Other companies whose chocolate I know well are Alter Eco, Divine and Taza. In different ways, they all pay special attention to the well-being of the cacao producers and at the same time make chocolate that I like.
I also want to mention Vice Chocolates: their bars (made using chocolate from Venezuela) have interesting flavors, my favorite being the one with dried figs and anise seeds. Chocolatier I-Li Brice is usually at the Temescal farmers' market on Sunday, which is where I first met her and her products. I love chatting with her when I stop by to get some bars and truffles.
I decided that I prefer Italian chocolate festivals, like Eurochocolate, which happens in October in my home town of Perugia, and Cioccolatò, which happens in the spring in Torino (Turin). Kathy of Food Lover's Odyssey visited this year's edition of Cioccolatò and wrote this post, which includes some nice photos. Torino is a city with a long tradition of chocolate making: It was there that gianduia and gianduiotti were created. This video shows in fast motion how the big chocolate scupture representing the 20 regions of Italy was assembled. This was part of the celebrations for Italy's sesquicentennial. Torino was the first capital of the newly born country.
Click on the button to hear me pronounce the Italian words mentioned in the post:
or launch the un weekend di cioccolato audio file [mp3].

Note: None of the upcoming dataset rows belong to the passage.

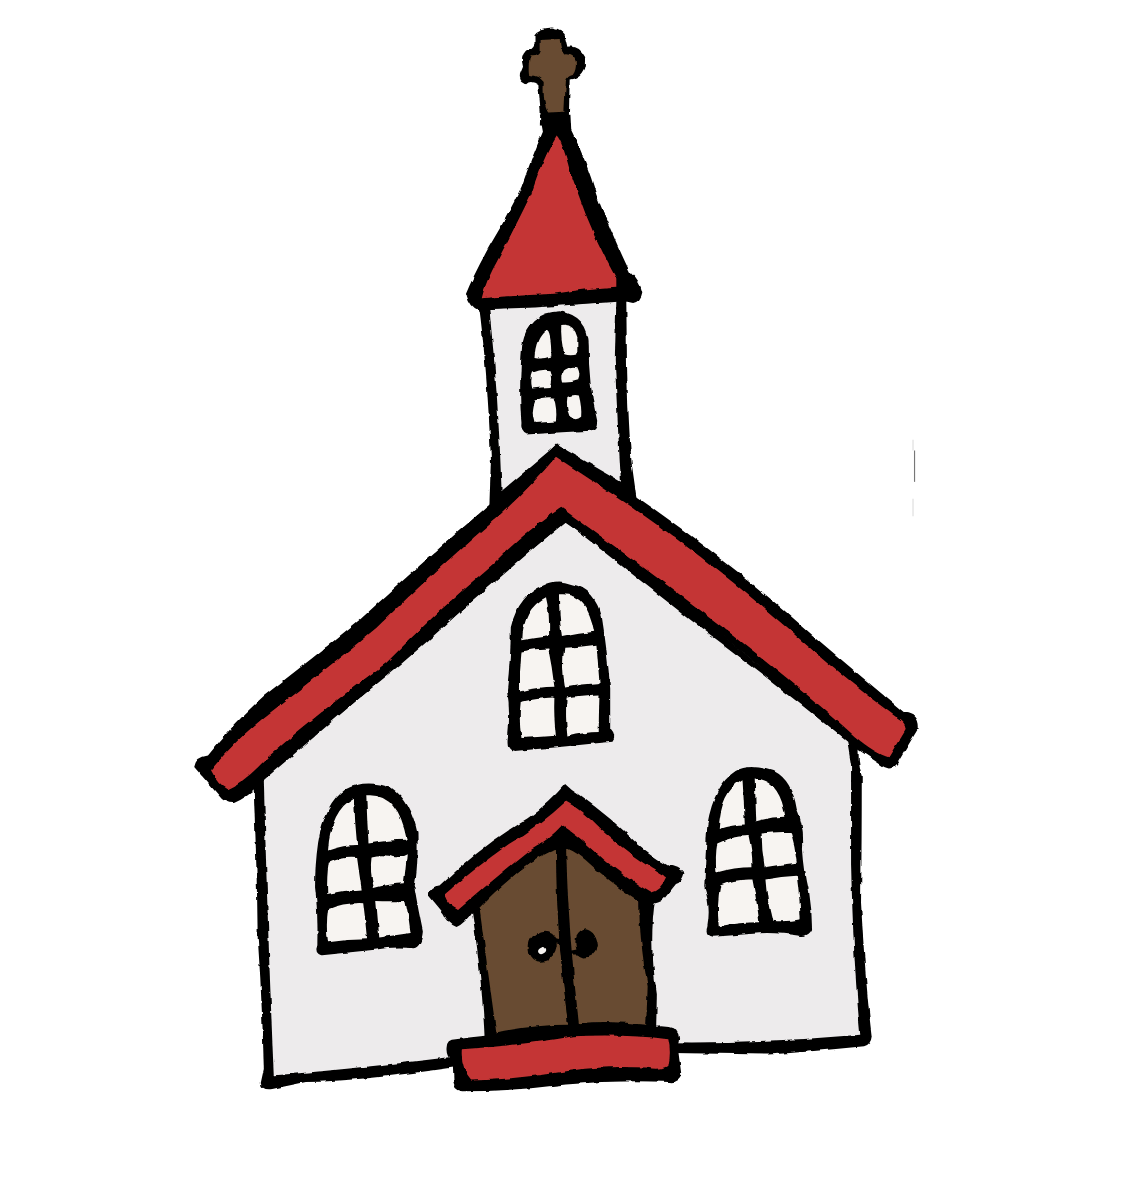
<!DOCTYPE html>
<html lang="en">
<head>
<meta charset="utf-8">
<title>Country church illustration</title>
<style>
  :root {
    --paper: #ffffff;
    --ink: #000000;
    --roof-red: #c43635;
    --wall: #edebec;
    --glass: #f7f4f1;
    --wood: #684b30;
  }
  html, body { margin: 0; padding: 0; overflow: hidden; background: var(--paper); }
  .canvas { display: block; width: 1147px; height: 1200px; background: var(--paper); }
  .ink { fill: var(--ink); }
  .roof { fill: var(--roof-red); }
  .wall { fill: var(--wall); }
  .glass { fill: var(--glass); }
  .wood { fill: var(--wood); }
  .door-seam { fill: none; stroke: var(--ink); stroke-width: 13; stroke-linecap: round; }
  .pen-fleck { fill: none; stroke: #777; stroke-width: 1.5; }
  .pen-fleck.faint { stroke: #ddd; }
</style>
</head>
<body>
<svg class="canvas" viewBox="0 0 1500 1569" role="img" aria-label="Hand-drawn white church with red roofs, a steeple and a brown cross">
  <defs>
    <filter id="marker-edge" x="0" y="0" width="1500" height="1569" filterUnits="userSpaceOnUse">
      <feTurbulence type="fractalNoise" baseFrequency="0.07" numOctaves="2" seed="4" result="grain"/>
      <feDisplacementMap in="SourceGraphic" in2="grain" scale="5" xChannelSelector="R" yChannelSelector="G"/>
    </filter>
  </defs>

  <g id="church" filter="url(#marker-edge)">

    <g id="tower">
      <path class="ink" d="M626 396L819 390L820 480Q822 560 826 605L833 655L728 620L640 662L642 600Q637 480 626 396Z"/>
      <path class="wall" d="M640 404L700 402L806 394L804 470Q808 560 812 630L728 581L656 642Q652 520 640 404Z"/>
    </g>

    <g id="tower-window">
      <path class="ink" d="M683 450Q692 408 732 407Q770 413 770 452Q769 500 781 550Q781 562 771 563L735 565L689 568Q680 564 682 552Q678 510 683 450Z"/>
      <g class="glass">
        <path d="M714 432Q721 432 721 466Q711 470 699 468Q700 442 714 432Z"/>
        <path d="M734 425Q750 422 755 441L755 463Q746 466 738 463Q733 445 734 425Z"/>
        <path d="M697 487Q708 482 720 484Q724 495 720 506Q708 506 696 508Q693 496 697 487Z"/>
        <path d="M738 483Q745 478 755 480Q760 490 756 497Q746 501 735 500Q732 491 738 483Z"/>
        <path d="M700 524Q711 518 724 520Q729 534 727 551L699 553Q694 538 700 524Z"/>
        <path d="M742 519Q750 515 757 517Q761 532 760 545Q753 551 745 545Q740 532 742 519Z"/>
      </g>
    </g>

    <g id="spire">
      <path class="ink" d="M706 150L746 150L747 170Q767 210 780 255Q804 315 824 356Q838 370 840 382Q838 394 828 396Q816 393 800 395Q720 397 640 404L628 408Q613 402 609 385Q620 358 640 322Q664 282 682 244Q696 204 710 172Z"/>
      <path class="roof" d="M728 177Q735 184 745 222Q754 248 766 280Q784 325 806 364L806 375Q770 377 725 384Q680 386 630 390Q634 370 652 338Q676 292 695 253Q711 204 728 177Z"/>
    </g>

    <g id="cross">
      <path class="ink" d="M699 46Q704 38 722 37Q737 39 739 49L742 61Q757 58 765 74Q769 86 762 95Q755 104 745 105L744 150L746 164L706 164L707 145L704 111Q694 104 688 110Q678 106 680 97L684 87Q680 74 688 66Q697 63 699 57Z"/>
      <path class="wood" d="M707 52L732 51Q733 67 738 71Q750 70 753 80Q754 92 749 98Q742 99 740 106L738 146L717 147Q710 138 711 107Q705 99 692 98Q690 84 694 72Q705 73 707 66Z"/>
    </g>

    <g id="nave-front">
      <path class="ink" d="M331 1015L735 660L1123 975Q1122 1000 1127 1015Q1127 1100 1126 1180Q1132 1290 1140 1355Q1139 1366 1130 1368Q1060 1375 1005 1379L880 1377L600 1395Q470 1414 400 1415L356 1424Q342 1426 341 1416L345 1398Q343 1310 337 1225Q336 1130 332 1040Z"/>
      <path class="wall" d="M739 682L905 812Q1010 890 1108 970L1113 1000L1113 1130Q1116 1260 1125 1353Q1000 1364 885 1363L590 1382Q460 1398 358 1406Q350 1220 345 1020Z"/>
    </g>

    <g id="main-roof">
      <path class="ink" d="M727 581L832 649Q960 738 1062 830Q1130 888 1183 932Q1202 934 1200 954L1173 999Q1163 1010 1152 1000L1122 980Q1060 932 990 868Q890 785 739 683L650 755Q590 812 525 868Q420 954 352 1010Q334 1038 306 1050Q293 1050 287 1041L254 1003Q256 990 272 988Q305 946 345 910Q410 860 472 809Q560 728 640 660Q690 622 727 581Z"/>
      <path class="roof" d="M727 597L825 662Q945 745 1045 835Q1110 893 1174 939Q1186 946 1184 954L1162 990Q1144 985 1118 963Q1065 915 990 855Q875 765 734 664Q690 692 645 737Q570 800 505 867Q425 925 350 990Q322 1021 298 1032Q284 1024 276 1007Q312 962 362 925Q430 872 492 821Q575 740 655 672Q700 630 727 597Z"/>
    </g>

    <g id="gable-window">
      <path class="ink" d="M668 820Q678 778 712 765Q728 756 748 764Q778 770 787 806Q794 850 798 900L798 952Q807 962 801 970Q770 973 738 976L674 982Q662 980 664 966Q668 930 663 902Q668 860 668 820Z"/>
      <g class="glass">
        <path d="M714 781Q719 800 718 832Q702 834 683 837Q684 796 714 781Z"/>
        <path d="M731 777Q768 774 777 826Q758 828 735 833Q731 806 731 777Z"/>
        <path d="M682 852Q700 848 717 848Q722 872 725 898Q704 898 680 904Q679 878 682 852Z"/>
        <path d="M738 847Q758 846 780 843Q782 868 784 893Q762 894 739 899Q734 872 738 847Z"/>
        <path d="M681 918Q702 913 725 912Q724 938 727 962Q704 964 682 965Q678 940 681 918Z"/>
        <path d="M741 912Q760 909 784 908Q783 934 783 957Q764 957 742 963Q739 936 741 912Z"/>
      </g>
    </g>

    <g id="left-window">
      <path class="ink" d="M416 1102Q424 1052 452 1032Q478 1018 512 1030Q538 1048 546 1090Q547 1135 542 1160Q547 1190 553 1218Q551 1238 541 1240Q516 1237 490 1242L420 1249Q411 1246 415 1236Q416 1190 412 1160Q412 1130 416 1102Z"/>
      <g class="glass">
        <path d="M463 1043Q464 1075 467 1105Q450 1105 429 1112Q432 1060 463 1043Z"/>
        <path d="M479 1040Q520 1036 532 1098Q508 1098 482 1103Q480 1072 479 1040Z"/>
        <path d="M430 1128Q448 1120 467 1122Q470 1144 473 1163Q450 1164 428 1169Q427 1146 430 1128Z"/>
        <path d="M486 1120Q497 1117 509 1119Q521 1124 532 1117Q530 1140 528 1155Q510 1156 489 1161Q483 1140 486 1120Z"/>
        <path d="M429 1189Q450 1180 475 1181Q478 1205 480 1228Q454 1228 429 1232Q426 1210 429 1189Z"/>
        <path d="M492 1178Q510 1179 530 1178Q535 1200 537 1220Q516 1223 496 1226Q494 1202 492 1178Z"/>
      </g>
    </g>

    <g id="right-window">
      <path class="ink" d="M925 1078Q934 1026 962 1008Q980 998 1012 1008Q1036 1020 1042 1058Q1052 1080 1050 1110Q1052 1140 1058 1165Q1062 1190 1062 1215Q1058 1224 1048 1224Q1010 1218 985 1221L933 1225Q921 1222 925 1212Q930 1185 921 1160Q923 1110 925 1078Z"/>
      <g class="glass">
        <path d="M971 1019Q973 1050 974 1078Q958 1078 940 1084Q942 1036 971 1019Z"/>
        <path d="M987 1018Q1020 1020 1027 1068Q1008 1068 989 1074Q988 1046 987 1018Z"/>
        <path d="M938 1103Q956 1093 979 1093Q984 1114 984 1134Q960 1134 937 1141Q935 1120 938 1103Z"/>
        <path d="M996 1090Q1014 1087 1034 1088Q1040 1108 1042 1128Q1020 1130 1000 1134Q996 1112 996 1090Z"/>
        <path d="M942 1158Q960 1149 984 1150Q990 1180 993 1206Q968 1206 940 1211Q937 1182 942 1158Z"/>
        <path d="M1001 1150Q1022 1146 1042 1145Q1046 1176 1047 1202Q1030 1206 1010 1204Q1003 1178 1001 1150Z"/>
      </g>
    </g>

    <g id="doors">
      <path class="ink" d="M616 1185L735 1080L857 1175Q848 1230 859 1300L858 1350L634 1362Q630 1270 616 1185Z"/>
      <path class="wood" d="M727 1111Q728 1220 743 1340Q698 1340 649 1350Q638 1270 627 1187Q660 1152 690 1130Q708 1115 727 1111Z"/>
      <path class="wood" d="M740 1110Q752 1109 765 1122Q800 1154 836 1176Q835 1225 847 1290L845 1340Q800 1334 757 1338Q744 1230 740 1110Z"/>
      <path class="door-seam" d="M734 1108Q733 1220 750 1342"/>
      <path class="ink" d="M692 1245Q688 1226 706 1218Q722 1214 728 1228Q730 1246 716 1256Q698 1262 692 1245Z"/>
      <path class="ink" d="M753 1238Q750 1220 766 1215Q780 1218 782 1238Q778 1252 764 1252Q754 1250 753 1238Z"/>
      <path class="ink" d="M722 1226L742 1230L742 1234L724 1232ZM742 1244L758 1241L758 1248L742 1248Z"/>
      <ellipse class="glass" cx="709" cy="1243" rx="5.5" ry="4" transform="rotate(-30 709 1243)"/>
    </g>

    <g id="porch-roof">
      <path class="ink" d="M739 1025Q748 1034 758 1040Q800 1070 832 1102Q856 1122 874 1132Q888 1132 895 1142Q892 1154 884 1156L868 1176Q858 1185 838 1180Q795 1152 765 1124Q748 1110 735 1108Q705 1118 680 1138Q648 1166 620 1189Q608 1208 597 1212Q586 1208 580 1194L560 1170Q564 1158 576 1158Q630 1105 690 1070Q718 1050 739 1025Z"/>
      <path class="roof" d="M740 1048Q760 1058 785 1084Q830 1124 871 1147Q864 1164 851 1167Q820 1150 790 1124Q756 1092 735 1079Q718 1098 690 1114Q645 1150 599 1190Q586 1184 581 1170Q620 1136 665 1104Q706 1080 740 1048Z"/>
    </g>

    <g id="doorstep">
      <path class="ink" d="M584 1370Q584 1359 596 1359Q660 1351 740 1341Q810 1337 850 1344Q868 1339 884 1346Q891 1354 886 1366L891 1406Q888 1416 876 1415Q810 1412 740 1418Q670 1427 604 1427Q592 1424 593 1412L592 1388Q583 1382 584 1370Z"/>
      <path class="roof" d="M604 1372Q690 1366 750 1355Q820 1352 874 1359Q878 1376 874 1394Q864 1400 845 1396Q790 1393 745 1400Q680 1411 617 1413Q602 1396 604 1372Z"/>
    </g>
  </g>

  <g id="pen-flecks">
    <path class="pen-fleck" d="M1196 589V630"/>
    <path class="pen-fleck faint" d="M1194 575V589M1194 652V675"/>
  </g>
</svg>
</body>
</html>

[Depending on your set-up, the audio file will be played within the browser or by your mp3 player application. Please, contact me if you encounter any problems.]